> _What needs to be done_
The required copy runs from the first line of the material through the line containing "--speck: #8d7c80;", exactly as written and without pictures.

> _Data for processing_
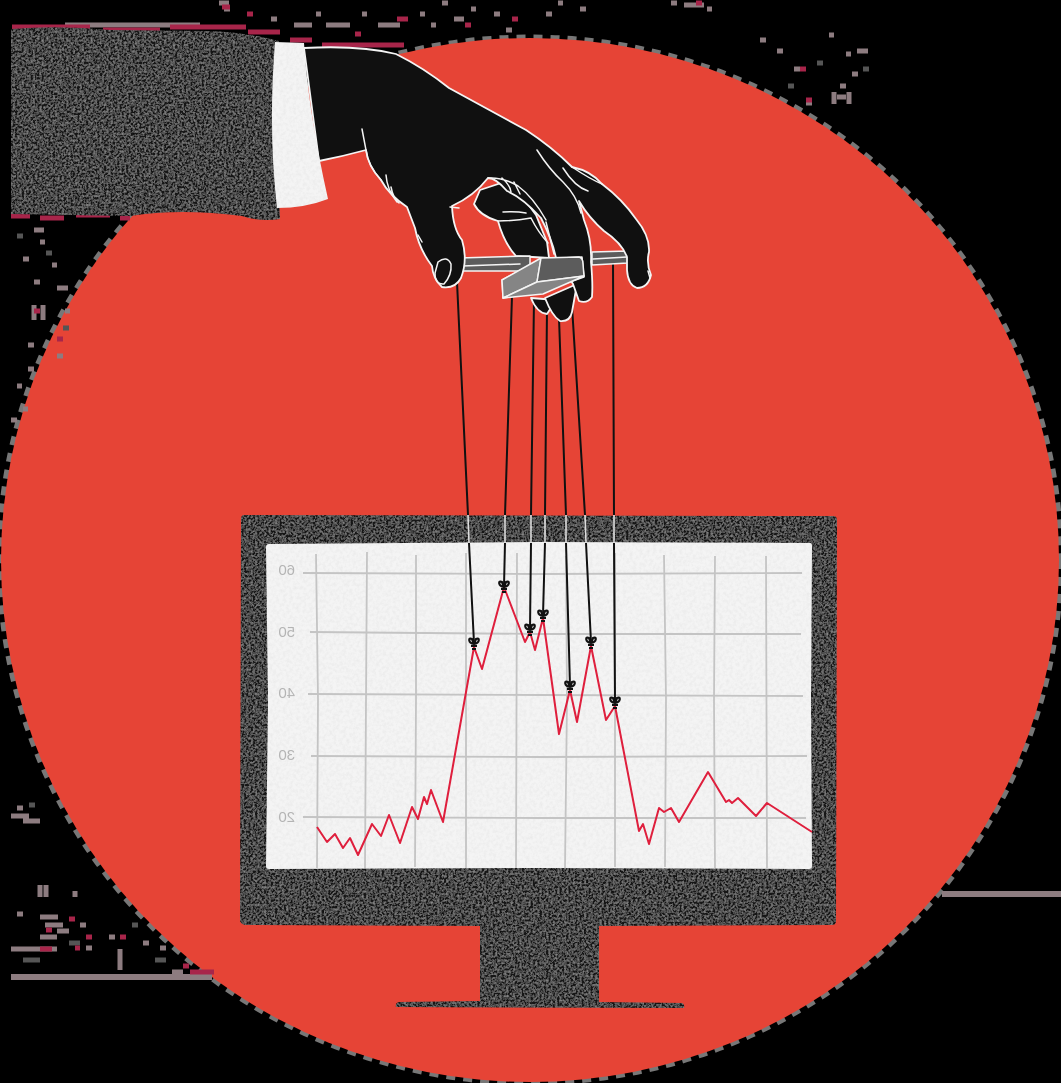
<!DOCTYPE html>
<html lang="en">
<head>
<meta charset="utf-8">
<title>Market puppeteer</title>
<style>
:root {
  --black: #000;
  --ink: #151515;
  --skin: #101010;
  --red: #e64436;
  --chart: #df1f3d;
  --paper: #f4f4f4;
  --grid: #c4c4c4;
  --edge: #777;
  --speck: #8d7c80;
  --pink: #a8254a;
  --wood: #5c5c5c;
  --wood-light: #858585;
}
html, body { margin: 0; background: var(--black); overflow: hidden; }
svg { display: block; width: 1061px; height: 1083px; }
.disc { fill: var(--red); }
.disc-edge { fill: none; stroke: var(--edge); stroke-width: 7; stroke-dasharray: 9 8; }
.ink { fill: var(--ink); }
.paper { fill: var(--paper); }
.specks { fill: none; stroke: var(--speck); stroke-width: 5; }
.specks .pink { stroke: var(--pink); }
.specks .dark { stroke: #555; }
.skin { fill: var(--skin); stroke: var(--paper); stroke-width: 1.8; stroke-linejoin: round; }
.crease { fill: none; stroke: var(--paper); stroke-width: 1.5; stroke-linecap: round; }
.wood { fill: var(--wood); stroke: var(--paper); stroke-width: 1.5; stroke-linejoin: round; }
.wood-light { fill: var(--wood-light); }
.grid { fill: none; stroke: var(--grid); stroke-width: 1.8; }
.scale { font: 15px "Liberation Sans", Arial, sans-serif; fill: #b4b4b4; }
.graph { fill: none; stroke: var(--chart); stroke-width: 2; stroke-linejoin: round; }
.strings { fill: none; stroke: #111; stroke-width: 2; }
.strings-light { fill: none; stroke: #ddd; stroke-width: 1.6; }
.knot { fill: none; stroke: #111; stroke-width: 2.2; }
</style>
</head>
<body>
<svg viewBox="0 0 1061 1083" role="img" aria-label="A hand in a suit sleeve pulling a stock chart on a computer screen by puppet strings">
  <defs>
    <filter id="grain" x="0" y="0" width="100%" height="100%">
      <feTurbulence type="fractalNoise" baseFrequency="0.45" numOctaves="3" seed="4" result="noise"/>
      <feColorMatrix in="noise" type="matrix" values="0 0 0 0 .5  0 0 0 0 .5  0 0 0 0 .5  .9 0 0 0 -.32" result="dust"/>
      <feComposite in="dust" in2="SourceGraphic" operator="in" result="texture"/>
      <feMerge><feMergeNode in="SourceGraphic"/><feMergeNode in="texture"/></feMerge>
    </filter>
    <filter id="paper-grain" x="0" y="0" width="100%" height="100%">
      <feTurbulence type="fractalNoise" baseFrequency="0.3" numOctaves="3" seed="9" result="noise"/>
      <feColorMatrix in="noise" type="matrix" values="0 0 0 0 .6  0 0 0 0 .6  0 0 0 0 .6  .5 0 0 0 -.19" result="dust"/>
      <feComposite in="dust" in2="SourceGraphic" operator="in" result="texture"/>
      <feMerge><feMergeNode in="SourceGraphic"/><feMergeNode in="texture"/></feMerge>
    </filter>
    <g id="knot">
      <path class="knot" d="M0 1C-6 0-6-6-2-4L0 1C6 0 6-6 2-4ZM-3 3H3M-2 6H2"/>
    </g>
  </defs>

  <rect id="background" width="1061" height="1083" fill="var(--black)"/>

  <g id="backdrop">
    <ellipse class="disc-edge" cx="530" cy="560" rx="530" ry="522"/>
    <ellipse class="disc" cx="530" cy="560" rx="529" ry="522"/>
  </g>

  <g id="specks" class="specks">
    <path d="M11 977H212" stroke-width="6"/>
    <path d="M942 894H1061" stroke-width="6"/>
    <path d="M65 25H200M219 3H229M224 9H230M271 19H277M294 25H312M316 14H321M326 25H350M362 14H367M378 25H400M420 14H425M431 25H436M442 3H448M454 19H464M471 9H476M494 14H500M506 30H512M546 14H552M558 3H563M580 9H586M671 3H677M684 5H704M707 9H712"/>
    <path d="M760 40H766M777 51H783M794 69H800M829 35H834M846 54H851M857 51H868M852 74H858M840 86H846M834 92V104M849 92V104M837 97H846M806 103H812"/>
    <path d="M34 230H44M40 242H45M23 259H29M52 265H57M34 282H40M57 288H68M34 305V320M43 305V320M65 311H70M28 345H34M57 356H63M28 369H34M11 420H17M23 409H28M17 386H22"/>
    <path d="M17 808H23M11 816H29M23 821H40M40 885V897M46 885V897M75 891V897M17 914H23M40 917H58M45 925H63M57 931H69M40 937H57M80 925H86M11 949H57M109 937H115M120 949V970M143 943H149M86 948H92M172 972H183M160 948H166"/>
    <path class="dark" d="M17 236H23M46 253H52M63 328H69M29 805H35M132 925H138M69 943H80M23 960H40M155 960H166M817 63H823M863 69H869M788 86H794"/>
    <path class="pink" d="M12 27H90M103 30H160M170 27H246M248 32H280M290 40H312M322 45H404M222 7H230M247 14H253M355 34H361M397 19H408M465 25H471M512 19H518M696 3H702M800 69H806M806 100H812"/>
    <path class="pink" d="M11 216H30M40 218H64M76 215H110M120 218H130M34 311H40M57 339H63M69 919H75M46 930H52M86 937H92M120 937H126M40 949H52M190 972H214M183 966H189M75 948H80"/>
  </g>

  <g id="monitor">
    <g filter="url(#grain)">
      <path class="ink" d="M244 515L833 516Q837 516 837 520L836 921Q836 925 832 925L599 926V1002L682 1003Q685 1004 684 1008L396 1007Q395 1003 399 1002L480 1001V926L245 925Q240 924 240 920L241 519Q241 515 244 515Z"/>
    </g>
    <path class="paper" filter="url(#paper-grain)" d="M269 544L540 542L810 543Q812 543 812 546L811 700L812 866Q812 869 809 869L540 868L269 869Q266 869 266 866L268 700L266 547Q266 544 269 544Z"/>
    <g class="grid">
      <path d="M303 573L540 574L802 573M310 632L540 634L801 634M308 694L540 695L803 696M311 756L540 757L807 756M303 817L540 818L806 818"/>
      <path d="M316 554L318 700L317 868M367 552L366 700L365 868M416 555V700L415 867M466 553V868M517 553L516 868M566 556L567 700L565 868M615 553V867M664 555L666 700L665 867M715 556L714 700L715 868M766 556L767 868"/>
    </g>
    <g class="scale">
      <text transform="translate(295 575) scale(-1 1)">60</text>
      <text transform="translate(295 637) scale(-1 1)">50</text>
      <text transform="translate(295 698) scale(-1 1)">40</text>
      <text transform="translate(295 760) scale(-1 1)">30</text>
      <text transform="translate(295 822) scale(-1 1)">20</text>
    </g>
    <polyline class="graph" points="317,827 327,842 335,834 343,848 350,838 358,855 372,824 381,836 389,815 400,843 412,807 418,819 424,797 427,804 431,790 443,822 474,647 482,669 504,587 525,642 530,632 535,650 543,618 559,734 570,690 577,722 591,646 606,720 615,706 639,831 643,824 649,844 659,808 664,812 671,808 679,822 708,772 726,802 729,800 732,803 738,798 756,816 767,803 812,832"/>
  </g>

  <g id="puppet-strings">
    <path class="strings" d="M457 282L468 515M512 296L505 515M534 300L531 515M547 308L545 515M559 318L566 515M572 306L585 515M613 262L614 515"/>
    <path class="strings-light" d="M468 515L469 543M505 515V543M531 515V543M545 515V543M566 515V543M585 515L586 543M614 515V543"/>
    <path class="strings" d="M469 543L474 643M505 543L504 586M531 543L530 629M545 543L543 615M566 543L570 686M586 543L591 642M614 543L615 702"/>
    <use href="#knot" x="474" y="643"/>
    <use href="#knot" x="504" y="586"/>
    <use href="#knot" x="530" y="629"/>
    <use href="#knot" x="543" y="615"/>
    <use href="#knot" x="570" y="686"/>
    <use href="#knot" x="591" y="642"/>
    <use href="#knot" x="615" y="702"/>
  </g>

  <g id="hand">
    <path id="back-fingers" class="skin" d="M474 204Q480 216 498 221Q504 243 516 256L549 258L547 242L536 215L510 180L480 190Z"/>
    <path class="crease" d="M498 221Q515 221 531 218Q538 232 548 243M503 212Q516 211 526 213"/>
    <path class="skin" d="M531 298Q537 313 547 314L556 300Z"/>
    <path class="skin" d="M545 298Q552 316 560 321Q570 322 572 312L577 284Z"/>
    <g id="control-bar">
      <path class="wood" d="M459 258L530 256V271L459 271Z"/>
      <path class="crease" d="M462 266L520 264"/>
      <path class="wood" d="M592 252L628 251V263L592 265Z"/>
      <path class="crease" d="M593 259L627 257"/>
    </g>
    <path id="palm" class="skin" d="M304 48Q360 45 396 54Q424 68 449 88L526 130Q552 147 572 167Q591 171 602 184Q622 199 636 219Q650 236 649 252Q646 263 651 275Q648 288 637 288Q628 285 627 270L627 257Q622 243 604 231Q589 218 579 201L584 220Q592 240 591 262Q593 284 592 297Q587 304 579 301L573 284L556 258Q552 239 541 218Q523 198 507 191Q496 178 488 178Q474 196 452 206Q453 229 462 240Q468 260 461 278Q455 289 442 287Q433 279 432 266Q419 249 415 228L407 207Q389 195 381 180Q368 166 366 150Q344 156 319 161Z"/>
    <path class="crease" d="M362 129L366 150Q368 166 381 180M386 175Q387 190 397 202M391 187Q393 198 399 203M488 178Q503 177 518 186Q533 197 546 220M502 178Q510 185 511 192M514 182L520 194M537 150Q549 169 563 182Q577 196 581 213M563 168Q575 187 588 191M572 167Q590 179 602 184M450 207L459 208M418 235L422 242M648 271L650 278M546 222L554 254"/>
    <path id="thumbnail" class="crease" d="M438 262Q447 255 451 264Q452 275 444 284Q435 285 435 273Z"/>
    <g id="control-block">
      <path class="wood" d="M502 280L541 259L582 257L584 277L541 292L503 298Z"/>
      <path class="wood wood-light" d="M502 280L541 258L537 282L503 298Z"/>
      <path class="wood" d="M541 258L579 257Q583 258 583 264L584 276L537 282Z"/>
      <path class="wood wood-light" d="M503 298L537 282L584 276L543 294Z"/>
    </g>
  </g>

  <g id="sleeve">
    <path class="ink" filter="url(#grain)" d="M11 29Q60 25 110 30L210 31Q250 33 279 41L276 120L280 219Q260 222 242 216Q180 208 130 216L11 214Z"/>
    <path id="cuff" class="paper" filter="url(#paper-grain)" d="M275 42L304 43Q308 110 328 199Q305 208 277 208Q268 130 275 42Z"/>
  </g>
</svg>
</body>
</html>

> _Result for this task_
<!DOCTYPE html>
<html lang="en">
<head>
<meta charset="utf-8">
<title>Market puppeteer</title>
<style>
:root {
  --black: #000;
  --ink: #151515;
  --skin: #101010;
  --red: #e64436;
  --chart: #df1f3d;
  --paper: #f4f4f4;
  --grid: #c4c4c4;
  --edge: #777;
  --speck: #8d7c80;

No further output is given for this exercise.